▶ **Data extract**
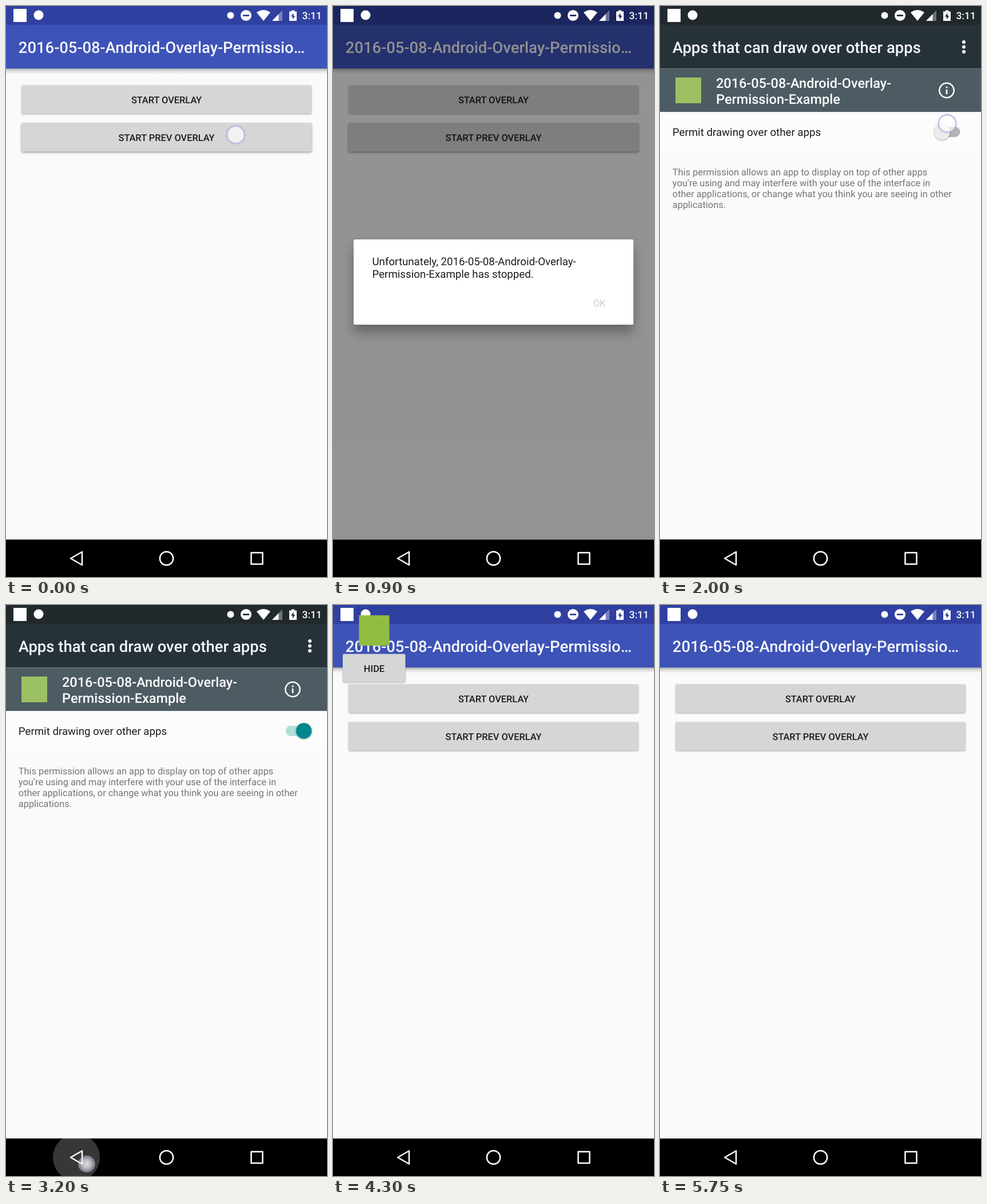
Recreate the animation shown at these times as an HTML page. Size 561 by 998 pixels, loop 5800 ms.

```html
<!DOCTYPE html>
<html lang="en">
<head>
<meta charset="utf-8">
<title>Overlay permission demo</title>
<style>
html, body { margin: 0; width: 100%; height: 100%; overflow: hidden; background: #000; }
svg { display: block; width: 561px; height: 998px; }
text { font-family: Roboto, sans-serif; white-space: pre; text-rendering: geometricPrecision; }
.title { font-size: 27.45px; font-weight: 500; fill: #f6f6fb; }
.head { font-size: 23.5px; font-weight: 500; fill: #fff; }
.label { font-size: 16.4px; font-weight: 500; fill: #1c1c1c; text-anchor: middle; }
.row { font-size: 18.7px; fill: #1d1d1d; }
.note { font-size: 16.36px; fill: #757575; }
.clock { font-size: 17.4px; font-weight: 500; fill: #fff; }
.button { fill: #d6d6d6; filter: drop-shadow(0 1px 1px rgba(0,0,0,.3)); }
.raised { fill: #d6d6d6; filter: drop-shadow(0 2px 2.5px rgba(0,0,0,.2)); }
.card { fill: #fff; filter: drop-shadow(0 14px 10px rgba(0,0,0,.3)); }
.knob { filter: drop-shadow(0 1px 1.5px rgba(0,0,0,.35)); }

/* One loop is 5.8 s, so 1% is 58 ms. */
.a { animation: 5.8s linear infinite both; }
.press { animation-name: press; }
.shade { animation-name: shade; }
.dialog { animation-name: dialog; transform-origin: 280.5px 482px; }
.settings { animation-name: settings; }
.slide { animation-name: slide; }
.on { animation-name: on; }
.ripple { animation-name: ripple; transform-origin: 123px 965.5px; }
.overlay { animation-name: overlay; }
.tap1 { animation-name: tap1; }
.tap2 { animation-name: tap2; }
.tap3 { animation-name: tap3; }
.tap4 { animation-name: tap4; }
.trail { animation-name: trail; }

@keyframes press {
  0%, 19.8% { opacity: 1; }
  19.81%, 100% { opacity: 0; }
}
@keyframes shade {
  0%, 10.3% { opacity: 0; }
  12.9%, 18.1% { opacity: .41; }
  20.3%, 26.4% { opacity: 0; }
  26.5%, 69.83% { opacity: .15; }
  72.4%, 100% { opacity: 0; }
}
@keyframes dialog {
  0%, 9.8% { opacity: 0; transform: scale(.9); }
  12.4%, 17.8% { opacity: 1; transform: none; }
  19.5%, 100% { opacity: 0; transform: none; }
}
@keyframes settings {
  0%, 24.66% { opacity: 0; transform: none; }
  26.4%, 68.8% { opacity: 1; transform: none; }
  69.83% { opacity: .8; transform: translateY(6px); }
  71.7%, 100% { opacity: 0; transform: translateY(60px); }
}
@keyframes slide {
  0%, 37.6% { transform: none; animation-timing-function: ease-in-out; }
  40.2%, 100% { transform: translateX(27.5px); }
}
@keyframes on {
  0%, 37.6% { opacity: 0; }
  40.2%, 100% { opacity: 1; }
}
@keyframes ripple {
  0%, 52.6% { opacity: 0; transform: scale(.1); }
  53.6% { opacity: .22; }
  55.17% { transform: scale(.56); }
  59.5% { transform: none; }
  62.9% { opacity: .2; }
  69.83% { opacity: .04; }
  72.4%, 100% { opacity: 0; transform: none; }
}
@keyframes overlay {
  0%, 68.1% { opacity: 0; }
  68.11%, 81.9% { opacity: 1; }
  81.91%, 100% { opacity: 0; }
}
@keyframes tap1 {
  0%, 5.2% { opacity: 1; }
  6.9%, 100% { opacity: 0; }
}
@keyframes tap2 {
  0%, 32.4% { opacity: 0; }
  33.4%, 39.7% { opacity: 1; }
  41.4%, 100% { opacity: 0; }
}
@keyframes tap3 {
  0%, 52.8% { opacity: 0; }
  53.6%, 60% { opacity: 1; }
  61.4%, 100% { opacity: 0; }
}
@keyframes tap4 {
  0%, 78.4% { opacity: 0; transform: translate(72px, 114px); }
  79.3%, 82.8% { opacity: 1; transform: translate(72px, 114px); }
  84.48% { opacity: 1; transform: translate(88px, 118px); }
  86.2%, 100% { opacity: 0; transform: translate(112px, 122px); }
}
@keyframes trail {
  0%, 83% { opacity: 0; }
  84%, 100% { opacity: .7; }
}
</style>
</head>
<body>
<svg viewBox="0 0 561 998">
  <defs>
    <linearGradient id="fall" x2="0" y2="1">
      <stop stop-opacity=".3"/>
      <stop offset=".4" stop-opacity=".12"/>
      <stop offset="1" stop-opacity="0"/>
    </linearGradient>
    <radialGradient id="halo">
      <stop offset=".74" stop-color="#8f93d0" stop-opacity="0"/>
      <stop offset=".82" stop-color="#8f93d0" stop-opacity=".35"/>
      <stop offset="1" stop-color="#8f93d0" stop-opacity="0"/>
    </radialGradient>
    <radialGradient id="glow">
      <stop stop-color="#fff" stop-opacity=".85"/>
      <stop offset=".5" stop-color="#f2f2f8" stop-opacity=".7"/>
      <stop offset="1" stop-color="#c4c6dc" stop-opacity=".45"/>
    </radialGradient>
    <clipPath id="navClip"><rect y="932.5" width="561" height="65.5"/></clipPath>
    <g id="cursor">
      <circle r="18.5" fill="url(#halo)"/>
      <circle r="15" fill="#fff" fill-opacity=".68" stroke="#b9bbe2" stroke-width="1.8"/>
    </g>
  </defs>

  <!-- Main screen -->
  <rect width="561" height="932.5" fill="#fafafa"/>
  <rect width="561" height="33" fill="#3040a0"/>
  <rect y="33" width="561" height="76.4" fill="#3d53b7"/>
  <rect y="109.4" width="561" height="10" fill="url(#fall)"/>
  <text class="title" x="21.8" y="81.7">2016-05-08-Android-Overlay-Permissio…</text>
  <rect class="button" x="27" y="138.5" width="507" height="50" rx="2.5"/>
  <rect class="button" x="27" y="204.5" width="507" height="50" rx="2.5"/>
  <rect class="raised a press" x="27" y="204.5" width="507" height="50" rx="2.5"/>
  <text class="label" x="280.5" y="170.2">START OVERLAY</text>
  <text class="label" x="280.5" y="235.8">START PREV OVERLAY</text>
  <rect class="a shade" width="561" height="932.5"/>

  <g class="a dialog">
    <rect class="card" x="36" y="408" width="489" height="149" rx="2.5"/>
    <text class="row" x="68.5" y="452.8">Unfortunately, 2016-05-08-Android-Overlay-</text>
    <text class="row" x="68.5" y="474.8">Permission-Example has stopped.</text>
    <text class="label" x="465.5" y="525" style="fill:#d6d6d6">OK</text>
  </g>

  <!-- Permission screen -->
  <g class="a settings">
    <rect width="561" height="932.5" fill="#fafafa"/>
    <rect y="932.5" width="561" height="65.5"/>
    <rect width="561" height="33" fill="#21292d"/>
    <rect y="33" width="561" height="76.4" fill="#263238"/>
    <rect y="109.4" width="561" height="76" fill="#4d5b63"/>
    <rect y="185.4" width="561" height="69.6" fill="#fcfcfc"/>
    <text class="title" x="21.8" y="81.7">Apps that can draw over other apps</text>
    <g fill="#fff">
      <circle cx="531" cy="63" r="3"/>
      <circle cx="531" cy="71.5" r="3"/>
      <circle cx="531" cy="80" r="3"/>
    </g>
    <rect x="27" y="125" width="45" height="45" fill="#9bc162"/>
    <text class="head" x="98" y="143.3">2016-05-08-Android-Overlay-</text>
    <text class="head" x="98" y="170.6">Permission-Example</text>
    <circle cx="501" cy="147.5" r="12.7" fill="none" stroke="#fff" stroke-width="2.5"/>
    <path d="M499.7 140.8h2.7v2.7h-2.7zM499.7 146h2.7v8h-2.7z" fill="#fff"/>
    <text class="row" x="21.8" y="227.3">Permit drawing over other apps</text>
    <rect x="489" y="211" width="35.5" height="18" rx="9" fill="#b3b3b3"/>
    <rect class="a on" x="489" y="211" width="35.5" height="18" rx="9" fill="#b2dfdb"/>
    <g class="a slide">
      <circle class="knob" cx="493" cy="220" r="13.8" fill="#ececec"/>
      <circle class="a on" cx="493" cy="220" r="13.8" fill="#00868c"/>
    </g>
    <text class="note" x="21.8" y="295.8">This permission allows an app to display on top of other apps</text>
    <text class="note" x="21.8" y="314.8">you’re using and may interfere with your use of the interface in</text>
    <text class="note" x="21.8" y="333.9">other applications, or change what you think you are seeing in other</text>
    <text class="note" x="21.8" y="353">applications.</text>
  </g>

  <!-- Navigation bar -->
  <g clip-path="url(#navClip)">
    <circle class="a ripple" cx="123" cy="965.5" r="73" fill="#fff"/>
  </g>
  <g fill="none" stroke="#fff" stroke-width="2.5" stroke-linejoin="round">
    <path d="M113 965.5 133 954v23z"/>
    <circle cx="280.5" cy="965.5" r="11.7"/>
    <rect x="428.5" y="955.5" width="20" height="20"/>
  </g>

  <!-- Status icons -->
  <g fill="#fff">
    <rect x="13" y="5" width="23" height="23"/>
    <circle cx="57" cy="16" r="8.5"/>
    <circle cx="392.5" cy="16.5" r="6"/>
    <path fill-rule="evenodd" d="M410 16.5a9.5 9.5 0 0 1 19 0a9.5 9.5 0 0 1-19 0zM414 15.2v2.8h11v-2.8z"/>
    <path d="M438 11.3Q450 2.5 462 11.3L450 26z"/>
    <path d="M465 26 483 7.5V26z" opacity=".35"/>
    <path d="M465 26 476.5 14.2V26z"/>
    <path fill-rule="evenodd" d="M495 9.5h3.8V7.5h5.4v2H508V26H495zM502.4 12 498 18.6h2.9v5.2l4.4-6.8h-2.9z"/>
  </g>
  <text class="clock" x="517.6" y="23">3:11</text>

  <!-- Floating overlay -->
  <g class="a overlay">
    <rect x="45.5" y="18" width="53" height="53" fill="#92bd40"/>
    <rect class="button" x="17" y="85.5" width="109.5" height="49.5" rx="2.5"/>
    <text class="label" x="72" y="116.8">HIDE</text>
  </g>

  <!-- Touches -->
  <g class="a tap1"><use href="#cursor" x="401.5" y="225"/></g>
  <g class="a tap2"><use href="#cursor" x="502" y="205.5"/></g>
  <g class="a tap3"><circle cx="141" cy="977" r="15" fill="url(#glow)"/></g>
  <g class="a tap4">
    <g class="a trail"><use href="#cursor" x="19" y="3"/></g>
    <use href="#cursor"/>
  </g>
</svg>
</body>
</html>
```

▶ **What the task requires**
Wherever the string "font" occurs in the data, copy the line that holds it.

▶ **Answer box**
text { font-family: Roboto, sans-serif; white-space: pre; text-rendering: geometricPrecision; }
.title { font-size: 27.45px; font-weight: 500; fill: #f6f6fb; }
.head { font-size: 23.5px; font-weight: 500; fill: #fff; }
.label { font-size: 16.4px; font-weight: 500; fill: #1c1c1c; text-anchor: middle; }
.row { font-size: 18.7px; fill: #1d1d1d; }
.note { font-size: 16.36px; fill: #757575; }
.clock { font-size: 17.4px; font-weight: 500; fill: #fff; }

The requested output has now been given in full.